Material for this task: Begin

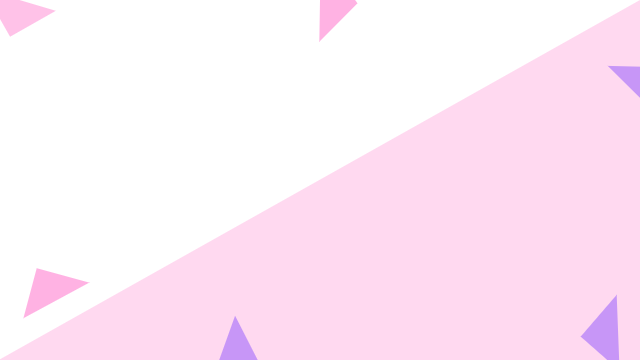
Reproduce this background procedurally as a Shadertoy shader.

```glsl
// Signed distance to the line through a and b, positive on its left
float lineSide(vec2 p, vec2 a, vec2 b) {
    vec2 dir = normalize(b - a);
    return dir.x * (p.y - a.y) - dir.y * (p.x - a.x);
}

// Antialiased coverage of a signed distance, one pixel wide
float coverage(float dist) {
    return clamp(0.5 + dist * iResolution.y, 0.0, 1.0);
}

// Filled triangle with either winding
float triangle(vec2 p, vec2 a, vec2 b, vec2 c) {
    float winding = sign(lineSide(c, a, b));
    float ab = lineSide(p, a, b) * winding;
    float bc = lineSide(p, b, c) * winding;
    float ca = lineSide(p, c, a) * winding;
    return coverage(min(ab, min(bc, ca)));
}

void mainImage(out vec4 fragColor, in vec2 fragCoord) {
    // Canvas units: height is 1, width is the 16:9 ratio
    float width = 16.0 / 9.0;
    vec2 p = fragCoord / iResolution.xy * vec2(width, 1.0);

    vec3 white = vec3(1.0);
    vec3 blush = vec3(1.0, 0.85, 0.94);
    vec3 lightPink = vec3(1.0, 0.76, 0.91);
    vec3 pink = vec3(1.0, 0.70, 0.89);
    vec3 violet = vec3(0.78, 0.59, 0.97);

    // Two halves split by the rising diagonal
    float lowerHalf = coverage(-lineSide(p, vec2(0.0, 0.002), vec2(width, 1.0)));
    vec3 color = mix(white, blush, lowerHalf);

    // Pink triangles on the white half
    color = mix(color, lightPink, triangle(p, vec2(0.155, 0.970), vec2(0.028, 0.898), vec2(-0.047, 1.030)));
    color = mix(color, pink, triangle(p, vec2(0.887, 0.884), vec2(0.993, 0.991), vec2(0.891, 1.127)));
    color = mix(color, pink, triangle(p, vec2(0.102, 0.255), vec2(0.248, 0.215), vec2(0.065, 0.116)));

    // Violet triangles on the blush half
    color = mix(color, violet, triangle(p, vec2(1.688, 0.817), vec2(1.852, 0.813), vec2(1.829, 0.678)));
    color = mix(color, violet, triangle(p, vec2(0.653, 0.123), vec2(0.587, -0.061), vec2(0.747, -0.061)));
    color = mix(color, violet, triangle(p, vec2(1.713, 0.181), vec2(1.613, 0.065), vec2(1.721, -0.030)));

    fragColor = vec4(color, 1.0);
}
```
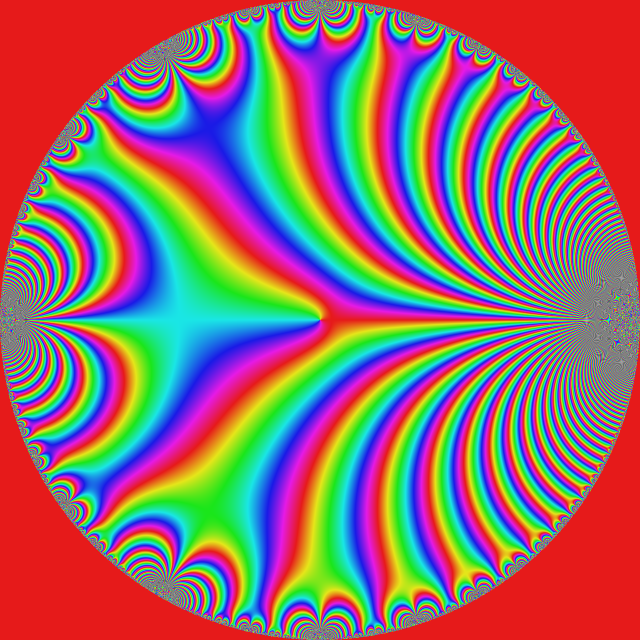
Give the GLSL for this background, as a WebGL 1 fragment shader.

```glsl
precision highp float;
// Phase portrait of the modular discriminant on the unit disk, coloured by hue.

uniform vec2 u_resolution;

const float TAU = 6.2831853;

// Argument of a complex number, in turns
float turns(vec2 z) {
  return atan(z.y, z.x) / TAU;
}

// Phase, in turns, of q * product((1 - q^n)^24)
float discriminantPhase(vec2 q) {
  vec2 tau = vec2(turns(q), -log(max(length(q), 1e-6)) / TAU);
  float phase = 0.0;

  // Move tau to the fundamental domain, collecting the weight 12 factor
  for (int i = 0; i < 24; i++) {
    tau.x -= floor(tau.x + 0.5);
    float norm = dot(tau, tau);
    if (norm >= 0.99999) break;
    phase = fract(phase - 12.0 * turns(tau));
    tau = vec2(-tau.x, tau.y) / norm;
  }

  // The nome is tiny here, so one factor of the product is enough
  float angle = TAU * tau.x;
  vec2 nome = exp(-TAU * tau.y) * vec2(cos(angle), sin(angle));
  return fract(phase + tau.x + 24.0 * turns(vec2(1.0, 0.0) - nome));
}

vec3 hueColor(float hue) {
  vec3 wheel = abs(mod(hue * 6.0 + vec3(0.0, 4.0, 2.0), 6.0) - 3.0) - 1.0;
  return mix(vec3(0.1), vec3(0.9), clamp(wheel, 0.0, 1.0));
}

// Flat red outside the disk
vec3 portrait(vec2 q) {
  if (dot(q, q) >= 0.99999) return hueColor(0.0);
  return hueColor(discriminantPhase(q));
}

void main() {
  float size = min(u_resolution.x, u_resolution.y);
  vec3 color = vec3(0.0);

  // Average a 2 by 2 grid of samples to smooth the edges
  for (int i = 0; i < 2; i++) {
    for (int j = 0; j < 2; j++) {
      vec2 offset = (vec2(float(i), float(j)) - 0.5) * 0.5;
      vec2 point = gl_FragCoord.xy + offset;
      color += portrait((2.0 * point - u_resolution) / size);
    }
  }
  gl_FragColor = vec4(color / 4.0, 1.0);
}
```
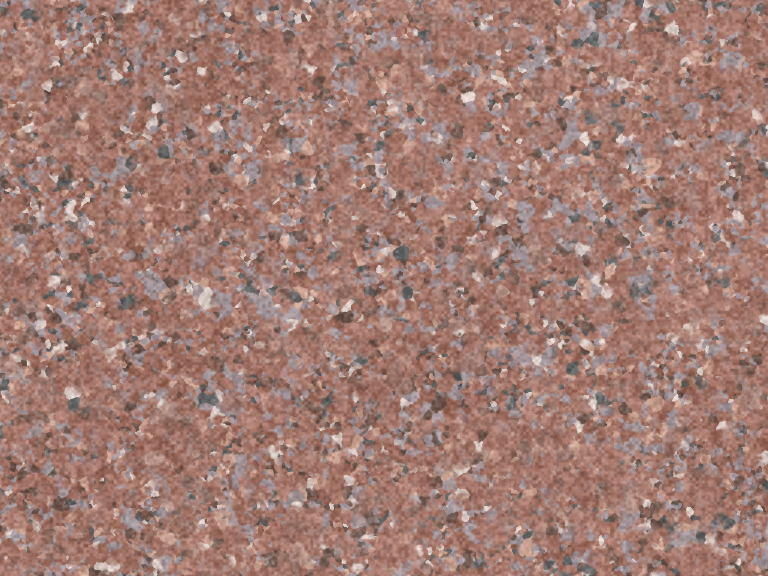
Write a Shadertoy shader that draws this texture.

```glsl
// Polished red granite: salmon feldspar, mauve quartz, pale flecks and dark mica.

float hash(vec2 p) {
    return fract(sin(dot(p, vec2(127.1, 311.7))) * 43758.5453);
}

vec2 hash2(vec2 p) {
    return vec2(hash(p), hash(p + 57.3));
}

float noise(vec2 p) {
    vec2 cell = floor(p), f = fract(p);
    f = f * f * (3.0 - 2.0 * f);
    return mix(mix(hash(cell), hash(cell + vec2(1, 0)), f.x),
               mix(hash(cell + vec2(0, 1)), hash(cell + vec2(1, 1)), f.x), f.y);
}

float fbm(vec2 p) {
    float sum = 0.0, gain = 0.5;
    for (int i = 0; i < 3; i++) {
        sum += gain * noise(p);
        p = mat2(1.6, 1.2, -1.2, 1.6) * p + 9.7;
        gain *= 0.5;
    }
    return sum / 0.875;
}

// Colour of one grain, picked by a share from 0 to 1
vec3 mineral(float share) {
    if (share < 0.10) return vec3(0.44, 0.34, 0.30);  // brown mica
    if (share < 0.15) return vec3(0.39, 0.38, 0.37);  // slate
    if (share < 0.41) return vec3(0.60, 0.41, 0.35);  // deep red feldspar
    if (share < 0.65) return vec3(0.66, 0.47, 0.42);  // salmon feldspar
    if (share < 0.86) return vec3(0.62, 0.56, 0.57);  // mauve quartz
    if (share < 0.93) return vec3(0.77, 0.61, 0.54);  // light salmon
    return vec3(0.83, 0.76, 0.73);                    // pale fleck
}

// Irregular cells with softly blended borders
vec3 grains(vec2 p, float softness) {
    vec2 cell = floor(p);
    vec3 sum = vec3(0.0);
    float total = 0.0;
    for (int y = -1; y <= 1; y++) {
        for (int x = -1; x <= 1; x++) {
            vec2 id = cell + vec2(x, y);
            vec2 d = p - id - hash2(id);
            float size = 0.7 + 0.6 * hash(id + 23.9);
            float weight = exp(-dot(d, d) * softness / size) + 1e-6;
            sum += weight * mineral(hash(id + 91.7));
            total += weight;
        }
    }
    return sum / total;
}

void mainImage(out vec4 fragColor, in vec2 fragCoord) {
    vec2 p = fragCoord / iResolution.y;

    // Ragged grain outlines
    vec2 warp = vec2(fbm(p * 90.0), fbm(p * 90.0 + 41.3)) - 0.5;
    vec2 q = p + 0.013 * warp;

    // Coarse crystals broken up by finer ones
    vec3 coarse = grains(q * 52.0, 22.0);
    vec3 fine = grains(q * 105.0 + 17.0, 18.0);
    vec3 color = mix(coarse, fine, smoothstep(0.40, 0.62, fbm(p * 48.0 + 5.1)));

    // Red feldspar matrix between the crystals
    vec3 matrix = mix(vec3(0.58, 0.39, 0.33), vec3(0.68, 0.50, 0.45), fbm(p * 120.0));
    color = mix(color, matrix, 0.65 * smoothstep(0.48, 0.62, fbm(p * 30.0 + 63.0)));

    // Broad drift of tone, then fine mineral grit
    color += 0.05 * (fbm(p * 5.0 + 2.4) - 0.5);
    color += 0.16 * (noise(p * 190.0 + 8.0) - 0.5) + 0.10 * (fbm(p * 85.0 + 30.0) - 0.5);

    color = vec3(0.633, 0.50, 0.466) + 1.08 * (color - vec3(0.622, 0.482, 0.442));
    fragColor = vec4(clamp(color, 0.0, 1.0), 1.0);
}
```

Material for this task: End

■ Exercise prompt ■
Once you have located every line with the word "winding" in the material above, list those lines.

■ The answer ■
// Filled triangle with either winding
    float winding = sign(lineSide(c, a, b));
    float ab = lineSide(p, a, b) * winding;
    float bc = lineSide(p, b, c) * winding;
    float ca = lineSide(p, c, a) * winding;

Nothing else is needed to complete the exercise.